Source material Start Marker

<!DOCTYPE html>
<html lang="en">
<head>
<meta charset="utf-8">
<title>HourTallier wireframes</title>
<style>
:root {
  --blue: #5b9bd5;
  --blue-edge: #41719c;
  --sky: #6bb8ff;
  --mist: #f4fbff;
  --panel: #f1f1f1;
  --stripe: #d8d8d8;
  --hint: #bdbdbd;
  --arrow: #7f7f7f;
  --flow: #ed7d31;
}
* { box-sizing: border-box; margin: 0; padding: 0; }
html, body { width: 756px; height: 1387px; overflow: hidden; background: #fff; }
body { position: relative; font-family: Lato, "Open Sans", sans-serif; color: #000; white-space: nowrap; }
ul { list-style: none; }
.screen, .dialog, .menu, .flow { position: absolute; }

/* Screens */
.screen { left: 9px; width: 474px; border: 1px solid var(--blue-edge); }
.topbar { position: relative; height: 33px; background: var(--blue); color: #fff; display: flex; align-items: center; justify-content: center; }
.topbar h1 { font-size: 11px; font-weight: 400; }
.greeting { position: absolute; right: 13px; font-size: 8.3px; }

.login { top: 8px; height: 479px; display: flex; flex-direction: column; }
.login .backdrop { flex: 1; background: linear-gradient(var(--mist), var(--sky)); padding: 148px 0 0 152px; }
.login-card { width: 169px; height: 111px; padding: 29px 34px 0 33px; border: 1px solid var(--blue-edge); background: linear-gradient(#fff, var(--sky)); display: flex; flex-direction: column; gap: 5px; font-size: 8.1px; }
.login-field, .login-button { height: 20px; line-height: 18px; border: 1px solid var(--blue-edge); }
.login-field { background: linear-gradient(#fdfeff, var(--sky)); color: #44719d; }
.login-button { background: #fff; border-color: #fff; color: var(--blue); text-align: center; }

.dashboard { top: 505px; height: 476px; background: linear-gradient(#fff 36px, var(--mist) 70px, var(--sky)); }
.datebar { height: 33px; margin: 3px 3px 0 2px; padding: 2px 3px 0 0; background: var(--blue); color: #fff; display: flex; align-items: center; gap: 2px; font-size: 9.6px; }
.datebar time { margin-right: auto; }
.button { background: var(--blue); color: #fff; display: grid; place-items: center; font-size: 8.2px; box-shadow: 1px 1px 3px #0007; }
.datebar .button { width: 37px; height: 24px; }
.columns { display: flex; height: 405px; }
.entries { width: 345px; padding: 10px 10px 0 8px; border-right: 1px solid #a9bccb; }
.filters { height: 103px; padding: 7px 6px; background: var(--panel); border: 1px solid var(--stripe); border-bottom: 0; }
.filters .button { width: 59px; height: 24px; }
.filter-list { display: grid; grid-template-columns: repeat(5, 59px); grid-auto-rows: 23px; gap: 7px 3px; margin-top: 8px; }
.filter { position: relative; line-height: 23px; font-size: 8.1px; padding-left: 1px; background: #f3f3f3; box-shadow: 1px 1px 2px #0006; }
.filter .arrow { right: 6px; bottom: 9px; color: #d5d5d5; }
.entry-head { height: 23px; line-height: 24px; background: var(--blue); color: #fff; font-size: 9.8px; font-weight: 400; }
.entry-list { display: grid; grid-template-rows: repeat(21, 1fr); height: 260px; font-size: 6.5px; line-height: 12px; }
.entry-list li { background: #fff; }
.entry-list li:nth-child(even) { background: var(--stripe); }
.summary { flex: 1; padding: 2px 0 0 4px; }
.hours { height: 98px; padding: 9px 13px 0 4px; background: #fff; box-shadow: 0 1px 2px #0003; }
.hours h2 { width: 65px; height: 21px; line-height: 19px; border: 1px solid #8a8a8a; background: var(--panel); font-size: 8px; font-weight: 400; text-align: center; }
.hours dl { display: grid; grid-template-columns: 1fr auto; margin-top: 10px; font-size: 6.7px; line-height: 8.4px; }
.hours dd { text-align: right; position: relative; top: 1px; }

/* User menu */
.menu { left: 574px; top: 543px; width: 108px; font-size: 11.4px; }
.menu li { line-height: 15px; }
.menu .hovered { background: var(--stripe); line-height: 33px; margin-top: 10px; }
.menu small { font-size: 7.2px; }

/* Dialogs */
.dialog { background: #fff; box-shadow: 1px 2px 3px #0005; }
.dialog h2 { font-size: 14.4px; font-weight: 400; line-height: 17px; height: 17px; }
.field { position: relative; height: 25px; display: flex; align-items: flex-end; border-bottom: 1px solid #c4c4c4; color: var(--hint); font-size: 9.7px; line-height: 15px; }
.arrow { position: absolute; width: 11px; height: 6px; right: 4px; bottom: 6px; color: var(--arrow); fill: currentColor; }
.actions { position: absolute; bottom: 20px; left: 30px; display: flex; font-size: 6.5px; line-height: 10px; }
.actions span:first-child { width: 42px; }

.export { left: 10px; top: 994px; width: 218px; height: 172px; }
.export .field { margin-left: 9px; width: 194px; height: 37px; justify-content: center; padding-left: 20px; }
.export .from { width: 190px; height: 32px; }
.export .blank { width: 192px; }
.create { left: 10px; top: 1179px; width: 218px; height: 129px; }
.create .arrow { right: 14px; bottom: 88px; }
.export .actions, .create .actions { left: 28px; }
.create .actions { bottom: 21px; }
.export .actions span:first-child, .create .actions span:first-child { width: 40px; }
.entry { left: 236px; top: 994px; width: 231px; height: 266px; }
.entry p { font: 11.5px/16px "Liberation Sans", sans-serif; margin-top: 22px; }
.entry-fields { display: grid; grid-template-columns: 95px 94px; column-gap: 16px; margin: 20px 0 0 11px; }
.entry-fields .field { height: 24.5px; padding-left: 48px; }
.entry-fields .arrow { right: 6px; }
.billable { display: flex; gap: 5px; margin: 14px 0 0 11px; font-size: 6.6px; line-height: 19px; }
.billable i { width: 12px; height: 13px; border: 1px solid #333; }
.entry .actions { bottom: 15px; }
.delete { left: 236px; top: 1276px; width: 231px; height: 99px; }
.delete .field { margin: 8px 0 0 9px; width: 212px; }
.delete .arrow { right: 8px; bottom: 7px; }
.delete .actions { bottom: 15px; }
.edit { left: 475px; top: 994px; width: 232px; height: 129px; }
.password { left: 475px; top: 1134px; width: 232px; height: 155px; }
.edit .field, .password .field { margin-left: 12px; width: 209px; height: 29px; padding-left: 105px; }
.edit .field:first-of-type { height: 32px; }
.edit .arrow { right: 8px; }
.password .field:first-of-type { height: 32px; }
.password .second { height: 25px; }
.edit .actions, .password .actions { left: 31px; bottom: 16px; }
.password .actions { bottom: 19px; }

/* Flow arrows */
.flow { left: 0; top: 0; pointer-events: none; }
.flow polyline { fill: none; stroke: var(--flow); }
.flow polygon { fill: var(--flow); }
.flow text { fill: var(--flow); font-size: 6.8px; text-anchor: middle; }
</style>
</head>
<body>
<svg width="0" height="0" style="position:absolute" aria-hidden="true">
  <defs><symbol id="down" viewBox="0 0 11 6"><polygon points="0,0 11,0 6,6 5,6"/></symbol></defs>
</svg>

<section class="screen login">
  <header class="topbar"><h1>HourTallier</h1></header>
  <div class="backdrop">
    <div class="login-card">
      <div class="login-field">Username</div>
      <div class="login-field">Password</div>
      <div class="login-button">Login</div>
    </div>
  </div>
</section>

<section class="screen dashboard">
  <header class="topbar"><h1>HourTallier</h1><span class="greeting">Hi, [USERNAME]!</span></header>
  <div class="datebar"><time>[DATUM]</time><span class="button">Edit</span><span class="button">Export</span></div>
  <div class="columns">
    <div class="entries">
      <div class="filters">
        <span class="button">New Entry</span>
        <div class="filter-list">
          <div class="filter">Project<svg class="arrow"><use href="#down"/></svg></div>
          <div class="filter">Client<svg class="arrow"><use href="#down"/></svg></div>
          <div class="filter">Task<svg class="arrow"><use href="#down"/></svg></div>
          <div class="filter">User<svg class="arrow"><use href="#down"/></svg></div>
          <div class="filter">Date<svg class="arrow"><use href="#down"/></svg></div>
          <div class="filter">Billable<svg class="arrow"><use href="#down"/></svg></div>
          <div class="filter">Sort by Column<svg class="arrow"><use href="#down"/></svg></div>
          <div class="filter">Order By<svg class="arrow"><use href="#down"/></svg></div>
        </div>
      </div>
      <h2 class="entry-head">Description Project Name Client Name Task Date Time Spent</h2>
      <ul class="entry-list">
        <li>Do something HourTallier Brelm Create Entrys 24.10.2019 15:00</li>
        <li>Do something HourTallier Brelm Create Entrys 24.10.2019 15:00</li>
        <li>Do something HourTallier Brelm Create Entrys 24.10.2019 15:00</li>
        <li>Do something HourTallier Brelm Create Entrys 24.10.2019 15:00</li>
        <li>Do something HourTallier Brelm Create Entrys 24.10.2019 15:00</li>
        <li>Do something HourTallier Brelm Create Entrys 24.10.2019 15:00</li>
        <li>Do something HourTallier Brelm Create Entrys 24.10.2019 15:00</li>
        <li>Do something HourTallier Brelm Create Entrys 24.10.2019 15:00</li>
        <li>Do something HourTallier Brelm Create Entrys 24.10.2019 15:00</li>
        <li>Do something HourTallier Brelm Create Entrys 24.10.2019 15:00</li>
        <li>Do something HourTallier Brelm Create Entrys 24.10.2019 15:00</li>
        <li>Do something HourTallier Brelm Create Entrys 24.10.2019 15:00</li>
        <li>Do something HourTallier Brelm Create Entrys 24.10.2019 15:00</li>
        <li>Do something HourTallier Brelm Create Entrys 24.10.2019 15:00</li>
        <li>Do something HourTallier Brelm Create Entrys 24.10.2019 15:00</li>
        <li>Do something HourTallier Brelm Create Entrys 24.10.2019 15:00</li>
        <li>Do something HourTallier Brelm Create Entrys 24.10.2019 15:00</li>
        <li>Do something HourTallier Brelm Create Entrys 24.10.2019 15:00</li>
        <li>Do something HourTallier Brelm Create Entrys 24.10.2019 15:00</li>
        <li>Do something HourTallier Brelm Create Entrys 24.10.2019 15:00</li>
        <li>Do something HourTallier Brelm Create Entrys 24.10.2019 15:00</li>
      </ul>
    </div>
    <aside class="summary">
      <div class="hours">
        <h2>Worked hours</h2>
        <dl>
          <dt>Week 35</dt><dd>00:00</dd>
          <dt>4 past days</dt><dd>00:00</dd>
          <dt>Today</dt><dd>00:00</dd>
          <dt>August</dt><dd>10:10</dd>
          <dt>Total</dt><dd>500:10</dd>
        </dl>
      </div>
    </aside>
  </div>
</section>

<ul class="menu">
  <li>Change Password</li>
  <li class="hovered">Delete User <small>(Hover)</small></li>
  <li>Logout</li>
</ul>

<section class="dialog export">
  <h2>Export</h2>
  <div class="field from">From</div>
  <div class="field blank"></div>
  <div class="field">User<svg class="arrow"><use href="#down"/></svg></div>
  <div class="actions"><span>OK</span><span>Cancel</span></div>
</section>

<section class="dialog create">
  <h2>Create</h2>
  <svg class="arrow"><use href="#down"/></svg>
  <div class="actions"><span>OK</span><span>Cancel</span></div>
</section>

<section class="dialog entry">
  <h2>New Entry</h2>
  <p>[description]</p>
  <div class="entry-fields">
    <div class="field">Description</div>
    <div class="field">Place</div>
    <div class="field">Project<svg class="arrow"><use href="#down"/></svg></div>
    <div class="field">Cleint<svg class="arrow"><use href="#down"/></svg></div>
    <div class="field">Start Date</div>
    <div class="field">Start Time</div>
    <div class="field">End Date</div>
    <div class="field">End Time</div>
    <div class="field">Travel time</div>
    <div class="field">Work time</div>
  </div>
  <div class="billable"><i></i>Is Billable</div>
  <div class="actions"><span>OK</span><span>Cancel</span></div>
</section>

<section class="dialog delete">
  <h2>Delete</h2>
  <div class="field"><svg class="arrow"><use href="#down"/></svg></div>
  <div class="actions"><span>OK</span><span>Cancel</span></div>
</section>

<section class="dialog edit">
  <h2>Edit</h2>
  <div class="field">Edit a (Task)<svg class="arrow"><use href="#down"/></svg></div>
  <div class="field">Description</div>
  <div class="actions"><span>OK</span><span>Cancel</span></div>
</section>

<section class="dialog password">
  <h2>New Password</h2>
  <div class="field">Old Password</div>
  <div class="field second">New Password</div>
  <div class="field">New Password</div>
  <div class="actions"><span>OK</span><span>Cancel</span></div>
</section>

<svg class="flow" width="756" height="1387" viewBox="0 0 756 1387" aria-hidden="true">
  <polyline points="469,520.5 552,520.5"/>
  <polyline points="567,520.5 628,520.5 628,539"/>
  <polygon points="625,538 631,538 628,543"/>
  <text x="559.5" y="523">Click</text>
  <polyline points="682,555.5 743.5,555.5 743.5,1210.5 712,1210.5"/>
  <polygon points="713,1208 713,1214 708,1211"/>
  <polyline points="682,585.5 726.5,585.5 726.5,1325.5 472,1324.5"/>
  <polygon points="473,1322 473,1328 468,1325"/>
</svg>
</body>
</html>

Source material End Marker

Your task is to copy each line of the entries that includes the word "menu".

.screen, .dialog, .menu, .flow { position: absolute; }
/* User menu */
.menu { left: 574px; top: 543px; width: 108px; font-size: 11.4px; }
.menu li { line-height: 15px; }
.menu .hovered { background: var(--stripe); line-height: 33px; margin-top: 10px; }
.menu small { font-size: 7.2px; }
<ul class="menu">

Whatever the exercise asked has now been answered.